It is an abuse of notation to use $$y$$ to refer to both the coordinate, and also the name of the implicitly defined function, and to use $$F$$ as both the original function, and the new composed function $$w$$, but unfortunately, it is standard practice.

• Here is a similar answer where I deal with a similar situation. Commented Jun 20, 2022 at 18:32
• Thanks! That was extremely helpful. Good to know that I should expect to see that notation practise elsewhere.
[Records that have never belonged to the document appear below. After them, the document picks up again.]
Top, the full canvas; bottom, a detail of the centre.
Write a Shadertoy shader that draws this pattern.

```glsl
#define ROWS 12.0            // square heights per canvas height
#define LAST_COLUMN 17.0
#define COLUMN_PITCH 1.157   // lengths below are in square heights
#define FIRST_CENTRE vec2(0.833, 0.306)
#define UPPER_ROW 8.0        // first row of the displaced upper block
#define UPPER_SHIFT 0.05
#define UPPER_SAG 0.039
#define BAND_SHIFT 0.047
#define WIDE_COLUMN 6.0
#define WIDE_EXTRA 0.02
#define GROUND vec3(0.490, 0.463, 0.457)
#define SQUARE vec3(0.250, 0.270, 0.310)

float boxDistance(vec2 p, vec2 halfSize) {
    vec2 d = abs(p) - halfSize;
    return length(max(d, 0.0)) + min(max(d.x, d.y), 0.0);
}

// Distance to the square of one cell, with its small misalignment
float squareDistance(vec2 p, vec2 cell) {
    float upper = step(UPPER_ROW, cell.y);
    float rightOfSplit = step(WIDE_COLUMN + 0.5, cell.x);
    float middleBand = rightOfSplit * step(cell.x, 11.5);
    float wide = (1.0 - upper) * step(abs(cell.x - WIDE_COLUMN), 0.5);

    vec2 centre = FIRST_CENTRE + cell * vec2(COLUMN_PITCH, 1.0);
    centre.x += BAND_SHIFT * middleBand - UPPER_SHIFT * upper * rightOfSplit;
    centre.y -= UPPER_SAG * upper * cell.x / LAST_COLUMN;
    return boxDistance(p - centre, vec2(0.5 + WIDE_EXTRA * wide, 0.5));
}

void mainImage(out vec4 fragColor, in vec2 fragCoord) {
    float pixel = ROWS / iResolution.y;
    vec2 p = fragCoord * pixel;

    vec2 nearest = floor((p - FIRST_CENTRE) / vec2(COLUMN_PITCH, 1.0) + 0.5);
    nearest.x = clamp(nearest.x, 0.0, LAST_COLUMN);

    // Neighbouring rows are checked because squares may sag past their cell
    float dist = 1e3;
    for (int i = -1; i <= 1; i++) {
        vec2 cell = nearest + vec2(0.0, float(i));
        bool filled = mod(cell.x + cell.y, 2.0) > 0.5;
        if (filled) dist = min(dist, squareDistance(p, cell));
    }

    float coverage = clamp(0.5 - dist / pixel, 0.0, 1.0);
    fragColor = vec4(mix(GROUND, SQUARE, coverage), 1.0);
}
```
Commented Jun 23, 2022 at 18:37

Let's give the new function a name: $$Y$$. Thus we are assuming there is a point $$(x_0, y_0)$$ where $$F(x_0, y_0) = 0$$ and $$F_y(x_0, y_0) \ne 0$$, and a differentiable function $$Y$$ defined in a neighbourhood of $$x_0$$ such that $$F(x, Y(x)) = 0$$ in this neighbourhood, with $$Y(x_0) = y_0$$. Then we can differentiate both sides of the equation $$F(x, Y(x)) = 0$$ using the chain rule, obtaining $$F_x(x, Y(x)) + F_y(x, Y(x)) Y'(x) = 0$$ so that $$Y'(x) = - \frac{F_x(x, Y(x))}{F_y(x, Y(x))}$$

$$\frac{dw}{dt}=\frac{\partial w}{\partial x}\frac{dx}{dt}+\frac{\partial w}{\partial y}\frac{dy}{dt}$$ where $$t=x$$, and where $$\frac{\partial w}{\partial x}$$ and $$\frac{\partial w}{\partial y}$$ are written as $$F_x$$ and $$F_y$$.

Then $$\dfrac{\mathrm d w}{\mathrm d t}=0$$ , $$\dfrac{\mathrm d x}{\mathrm d t}=1$$ , $$\dfrac{\mathrm d y}{\mathrm d t}=\dfrac{\mathrm dy}{\mathrm d x}$$ , and so so:$$0=F_x\cdot 1+F_y\cdot\dfrac{\mathrm d y}{\mathrm d x}$$

Why can we assume both that $$\mathrm dw/\mathrm dx=0$$ and that $$F_x=∂w/∂x$$, when $$F_x$$ is not zero in general?

We do not assume $$\mathrm dw/\mathrm dx=0$$, rather it is true because $$w$$ is established as a constant function ($$w=0$$).

However, $$w$$ is also a function in two variables, one which is $$x$$ and the other $$y$$.   $$w=F(x,y)$$.   Therefore, when the partial derivative with respect to the first argument is not zero, then $$y$$ must be related to $$x$$ in some manner to make make $$w$$ a constant function, and that relation makes $$\dfrac{\mathrm d y}{\mathrm d x}=-~\dfrac{F_x(x,y)}{F_y(x,y)}$$

Alternatively: Let $$\partial_n F(\cdots)$$ be the partial derivative with respect to the $$n^{\rm th}$$ argument of the function $$F$$.

Let $$F(x,h(x))=0$$ , so by the chain rule:

\begin{align}\dfrac{\mathrm d ~~}{\mathrm d x}F(x,h(x))&= \dfrac{\mathrm d x}{\mathrm dx}~\partial_1F(x,h(x))+\dfrac{\mathrm d h(x)}{\mathrm d x}~\partial_2F(x,h(x))\\[2ex]\therefore\qquad\dfrac{\mathrm d h(x)}{\mathrm d x}&=-\,\dfrac{\partial_1 F(x,h(x))}{\partial_2 F(x,h(x))}\end{align}

So let $$y=h(x)$$ ...